Vorayuth faces more than 10 years’ jail if found guilty on both charges. He will be formally indicted on April 27.
Mr Kanpithak Pachimsawat, son of businessman Kan-anek and former Miss Thailand Savinee, drove his Mercedes-Benz into a crowd on July 4, 2007, killing a bus conductor.
He had quarrelled with a bus driver who hit his car while driving in the Asoke area.
When the bus stopped at a traffic light, Mr Kanpithak got out of the car to confront the driver, who told the passengers to switch to another vehicle.
Mr Kanpithak returned to his car and rammed into the waiting passengers, trapping three people underneath before it came to a stop. His lawyers told the court that Mr Kanpithak, who was 20 at the time of the incident, had mental health problems.

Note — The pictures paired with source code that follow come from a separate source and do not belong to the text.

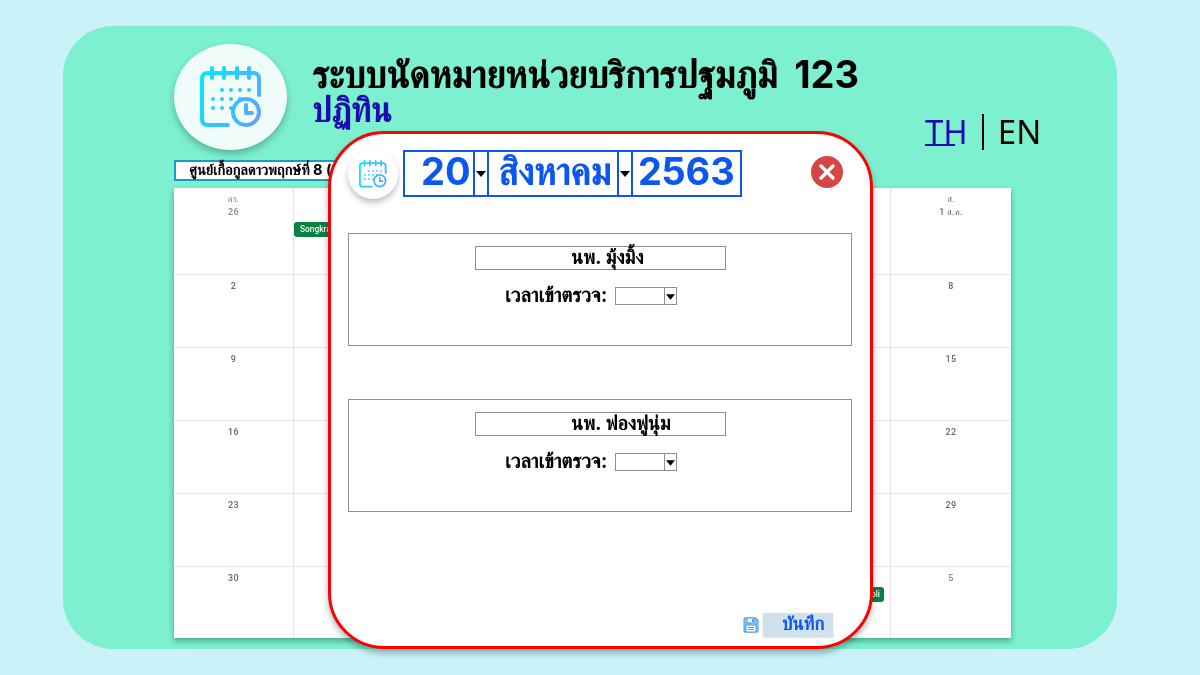
<!DOCTYPE html>
<html lang="th">
<head>
<meta charset="utf-8">
<title>ระบบนัดหมายหน่วยบริการปฐมภูมิ 123</title>
<style>
:root {
  --sky: #cbf1f9;
  --mint: #7cf0cf;
  --ink: #000;
  --indigo: #1a0dab;
  --blue: #0b57f0;
  --frame-blue: #0f57e0;
  --red: #ff0000;
  --close: #d64444;
  --event: #0b8043;
  --grid: #e4e5e7;
  --date: #5f6368;
  --line: #8f8f8f;
  --teal: #16a0bf;
  --button: #d0e1ec;
}
* { box-sizing: border-box; margin: 0; }
html, body { width: 1200px; height: 675px; overflow: hidden; }
body { position: relative; background: var(--sky); color: var(--ink); font-family: Inter, "Noto Sans", sans-serif; white-space: nowrap; }
svg { display: block; }
h1, h2, h3 { font: inherit; }

.panel { position: absolute; left: 63px; top: 26px; width: 1054px; height: 623px; border-radius: 50px; background: var(--mint); }

.emblem { display: grid; place-items: center; border-radius: 50%; background: #fff; }
.emblem-large { position: absolute; left: 174px; top: 44px; width: 113px; height: 106px; background: #f0fcf9; box-shadow: 0 4px 7px rgba(0, 60, 50, .32); }

.heading { position: absolute; left: 312px; top: 58px; width: 547px; font-weight: 700; line-height: 33px; }
.heading h1 { display: flex; justify-content: space-between; font-size: 38px; font-weight: 700; }
.heading p { margin-top: 2px; color: var(--indigo); font-size: 34.6px; }

.languages { position: absolute; left: 925px; top: 112px; display: flex; gap: 7px; font: 400 33px/40px "Noto Sans", "Open Sans", sans-serif; }
.languages a { color: var(--ink); text-decoration: none; }
.languages a.current { position: relative; color: var(--indigo); }
.languages a.current::after { content: ""; position: absolute; left: 0; top: 32px; width: 30px; height: 2px; background: currentColor; }
.languages i { width: 16px; display: grid; place-items: center; }
.languages i::before { content: ""; width: 2px; height: 36px; background: var(--ink); }

.centre { position: absolute; left: 174px; top: 160px; width: 220px; height: 21px; padding-left: 13px; border: 2px solid var(--teal); background: #fff; font-size: 14.6px; font-weight: 700; line-height: 17px; }

.calendar { position: absolute; left: 174px; top: 188px; width: 837px; height: 450px; display: grid; grid-template-rows: 87px repeat(4, 73px) 71px; background: #fff; box-shadow: 0 3px 6px rgba(0, 60, 50, .4); }
.week { display: grid; grid-template-columns: 120px 1fr 121px; border-bottom: 1px solid var(--grid); }
.week:last-child { border-bottom: 0; }
.day { padding-top: 5px; text-align: center; color: var(--date); font: 500 9px/13px Roboto, "Noto Sans", sans-serif; letter-spacing: .3px; }
.day:first-child { border-right: 1px solid var(--grid); }
.day:last-child { border-left: 1px solid var(--grid); }
.day small { display: block; font-size: 9px; font-weight: 400; }
.day .muted { color: #80868b; }
.week-events { display: flex; align-items: flex-start; }
.event { height: 15px; padding: 0 6px; border-radius: 3px; background: var(--event); color: #fff; font: 500 8.4px/15px Roboto, sans-serif; }
.event-start { margin-top: 34px; width: 110px; }
.event-end { margin: 20px 6px 0 auto; width: 112px; padding-right: 4px; text-align: right; }

.dialog { position: absolute; left: 328px; top: 131px; width: 545px; height: 518px; padding: 15px 18px 9px 17px; border: 3px solid var(--red); border-radius: 56px; background: #fff; box-shadow: 0 4px 6px rgba(0, 50, 50, .35); display: flex; flex-direction: column; }
.dialog-head { display: flex; align-items: flex-start; height: 50px; }
.emblem-small { width: 50px; height: 50px; box-shadow: 0 4px 6px rgba(0, 0, 0, .24); }
.date { display: flex; margin: 1px 0 0 5px; width: 339px; height: 47px; border: 2px solid var(--frame-blue); color: var(--blue); font-size: 38px; font-weight: 700; line-height: 38px; }
.date-part { flex: none; }
.date-day { width: 68px; padding-left: 16px; }
.date-month { width: 128px; padding-left: 9px; }
.date-year { padding-left: 5px; }
.date-arrow { flex: none; width: 16px; border: solid var(--frame-blue); border-width: 0 2px; display: grid; place-items: center; color: var(--ink); }
.close { margin: 7px 9px 0 auto; }

.doctors { display: flex; flex-direction: column; gap: 53px; margin-top: 34px; }
.doctor { height: 113px; padding-top: 12px; border: 1px solid var(--line); }
.doctor-name { width: 251px; height: 24px; margin-left: 126px; padding-left: 95px; border: 1px solid var(--line); font-size: 19.8px; font-weight: 700; line-height: 21px; }
.visit { display: flex; align-items: center; justify-content: space-between; width: 172px; height: 18px; margin: 17px 0 0 156px; }
.visit-label { font-size: 20.2px; font-weight: 700; line-height: 16px; height: 18px; }
.visit-time { width: 62px; height: 18px; border: 1px solid var(--line); display: flex; justify-content: flex-end; }
.visit-arrow { width: 12px; padding-top: 2px; border-left: 1px solid var(--line); display: grid; place-items: center; }

.save { display: flex; align-items: center; gap: 4px; margin: auto 19px 0 auto; height: 24px; }
.save-button { width: 70px; height: 24px; padding-left: 19px; background: var(--button); box-shadow: 0 1px 2px rgba(0, 0, 0, .12); color: var(--blue); font-size: 18.6px; font-weight: 700; line-height: 20px; text-decoration: none; }
.defs { position: absolute; width: 0; height: 0; }
</style>
</head>
<body>
<svg class="defs" aria-hidden="true">
  <defs>
    <linearGradient id="icon-tone" gradientUnits="userSpaceOnUse" x1="2" y1="20" x2="60" y2="50">
      <stop offset="0" stop-color="#0be3fd"/>
      <stop offset="1" stop-color="#62a2ff"/>
    </linearGradient>
    <symbol id="calendar-clock" viewBox="0 0 62 62">
      <g fill="none" stroke="url(#icon-tone)" stroke-width="4" stroke-linecap="round" stroke-linejoin="round">
        <path d="M28 59H8Q2 59 2 53V13Q2 7 8 7H53Q59 7 59 13V29"/>
        <path d="M12 2V12M24 2V12M37 2V12M49 2V12"/>
        <path d="M22 24H50M13 33H41M13 42H32" stroke-dasharray="0 9"/>
        <circle cx="46" cy="46" r="13"/>
        <path d="M46 39V47H52"/>
      </g>
    </symbol>
    <symbol id="arrow-down" viewBox="0 0 10 6">
      <polygon points="0,0 10,0 5,6"/>
    </symbol>
  </defs>
</svg>

<div class="panel"></div>

<header>
  <div class="emblem emblem-large"><svg width="62" height="62" aria-hidden="true"><use href="#calendar-clock"/></svg></div>
  <div class="heading">
    <h1><span>ระบบนัดหมายหน่วยบริการปฐมภูมิ</span><span>123</span></h1>
    <p>ปฏิทิน</p>
  </div>
  <nav class="languages"><a class="current" href="#">TH</a><i></i><a href="#">EN</a></nav>
</header>

<div class="centre">ศูนย์เกื้อกูลดาวพฤกษ์ที่ 8 (ร</div>

<main class="calendar">
  <div class="week">
    <div class="day"><small>อา.</small><span class="muted">26</span></div>
    <div class="week-events"><span class="event event-start">Songkran</span></div>
    <div class="day"><small>ส.</small>1 ส.ค.</div>
  </div>
  <div class="week"><div class="day">2</div><div class="week-events"></div><div class="day">8</div></div>
  <div class="week"><div class="day">9</div><div class="week-events"></div><div class="day">15</div></div>
  <div class="week"><div class="day">16</div><div class="week-events"></div><div class="day">22</div></div>
  <div class="week"><div class="day">23</div><div class="week-events"></div><div class="day">29</div></div>
  <div class="week">
    <div class="day">30</div>
    <div class="week-events"><span class="event event-end">Holi</span></div>
    <div class="day"><span class="muted">5</span></div>
  </div>
</main>

<section class="dialog">
  <div class="dialog-head">
    <div class="emblem emblem-small"><svg width="28" height="28" aria-hidden="true"><use href="#calendar-clock"/></svg></div>
    <h2 class="date">
      <span class="date-part date-day">20</span>
      <span class="date-arrow"><svg width="10" height="6" aria-hidden="true"><use href="#arrow-down"/></svg></span>
      <span class="date-part date-month">สิงหาคม</span>
      <span class="date-arrow"><svg width="10" height="6" aria-hidden="true"><use href="#arrow-down"/></svg></span>
      <span class="date-part date-year">2563</span>
    </h2>
    <a class="close" href="#" aria-label="ปิด">
      <svg width="32" height="32" viewBox="0 0 32 32">
        <circle cx="16" cy="16" r="16" fill="var(--close)"/>
        <path d="M10 10L22 22M22 10L10 22" stroke="#fff" stroke-width="3.4" stroke-linecap="round"/>
      </svg>
    </a>
  </div>

  <div class="doctors">
    <article class="doctor">
      <h3 class="doctor-name">นพ. มุ้งมิ้ง</h3>
      <div class="visit">
        <span class="visit-label">เวลาเข้าตรวจ:</span>
        <div class="visit-time"><span class="visit-arrow"><svg width="9" height="6" aria-hidden="true"><use href="#arrow-down"/></svg></span></div>
      </div>
    </article>
    <article class="doctor">
      <h3 class="doctor-name">นพ. ฟองฟูนุ่ม</h3>
      <div class="visit">
        <span class="visit-label">เวลาเข้าตรวจ:</span>
        <div class="visit-time"><span class="visit-arrow"><svg width="9" height="6" aria-hidden="true"><use href="#arrow-down"/></svg></span></div>
      </div>
    </article>
  </div>

  <div class="save">
    <svg width="16" height="16" viewBox="0 0 16 16" aria-hidden="true">
      <path d="M1 1H13L15 3V15H1Z" fill="#8cc8f8" stroke="#4a9be8"/>
      <rect x="4" y="1" width="8" height="5" fill="#e9f5ff" stroke="#4a9be8"/>
      <rect x="9" y="2" width="2" height="3" fill="#4a9be8"/>
      <rect x="3" y="8" width="10" height="7" fill="#fff" stroke="#4a9be8"/>
      <path d="M5 10.5H11M5 12.5H11" stroke="#4a9be8"/>
    </svg>
    <a class="save-button" href="#">บันทึก</a>
  </div>
</section>
</body>
</html>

In 2015, the Supreme Court sentenced him to two years’ imprisonment for killing and injuring others. He paid two million baht (S$81,000) to the victim’s family.
NO LICENCE TO DRIVE
ORACHORN DEVAHASTIN NA AYUDHYA
Ms Orachorn Devahastin na Ayudhya, daughter of a former military officer, was 16 and too young for a driver’s licence when her Honda Civic rear-ended a van carrying professors and students on Dec 27, 2010, on the Don Muang tollway.
Nine people died and seven were severely injured. A photograph showing her calmly using a mobile phone shortly after the accident was widely circulated, sparking public anger.
She was charged with unlicensed driving and reckless driving causing deaths and injuries and property damage, and is banned from driving until she is 25.
In 2015, a Bangkok civil court ordered Ms Orachorn to pay about 27 million baht (S$1 million) in total compensation to the victims.
Janepob Verraporn, scion of chemical industry distributor Lenso Group, crashed his Mercedes- Benz into a Ford Fiesta on an empty stretch of the Ayutthaya highway on March 13 last year.
The victims, a couple in their 30s, died on the spot.
A dashcam video widely shared on social media showed Janepob’s car rear-ending the victims’ vehicle, which burst into flames.
Janepob survived with minor injuries and refused both alcohol and drug tests. Another dashcam video shared a few days after the accident showed his Mercedes smashing through an Easy Pass toll gate about an hour before the fatal crash.
Relatives of the victims are asking for 100 million baht (S$4 million) in compensation.
Janepob, 37, is facing seven charges, including double vehicular manslaughter and driving under the influence of alcohol, but his lawyers have argued that he is mentally unfit to stand trial.
A version of this article appeared in the print edition of The Sunday Times on April 09, 2017, with the headline ‘Thailand’s deadly rich kids ‘.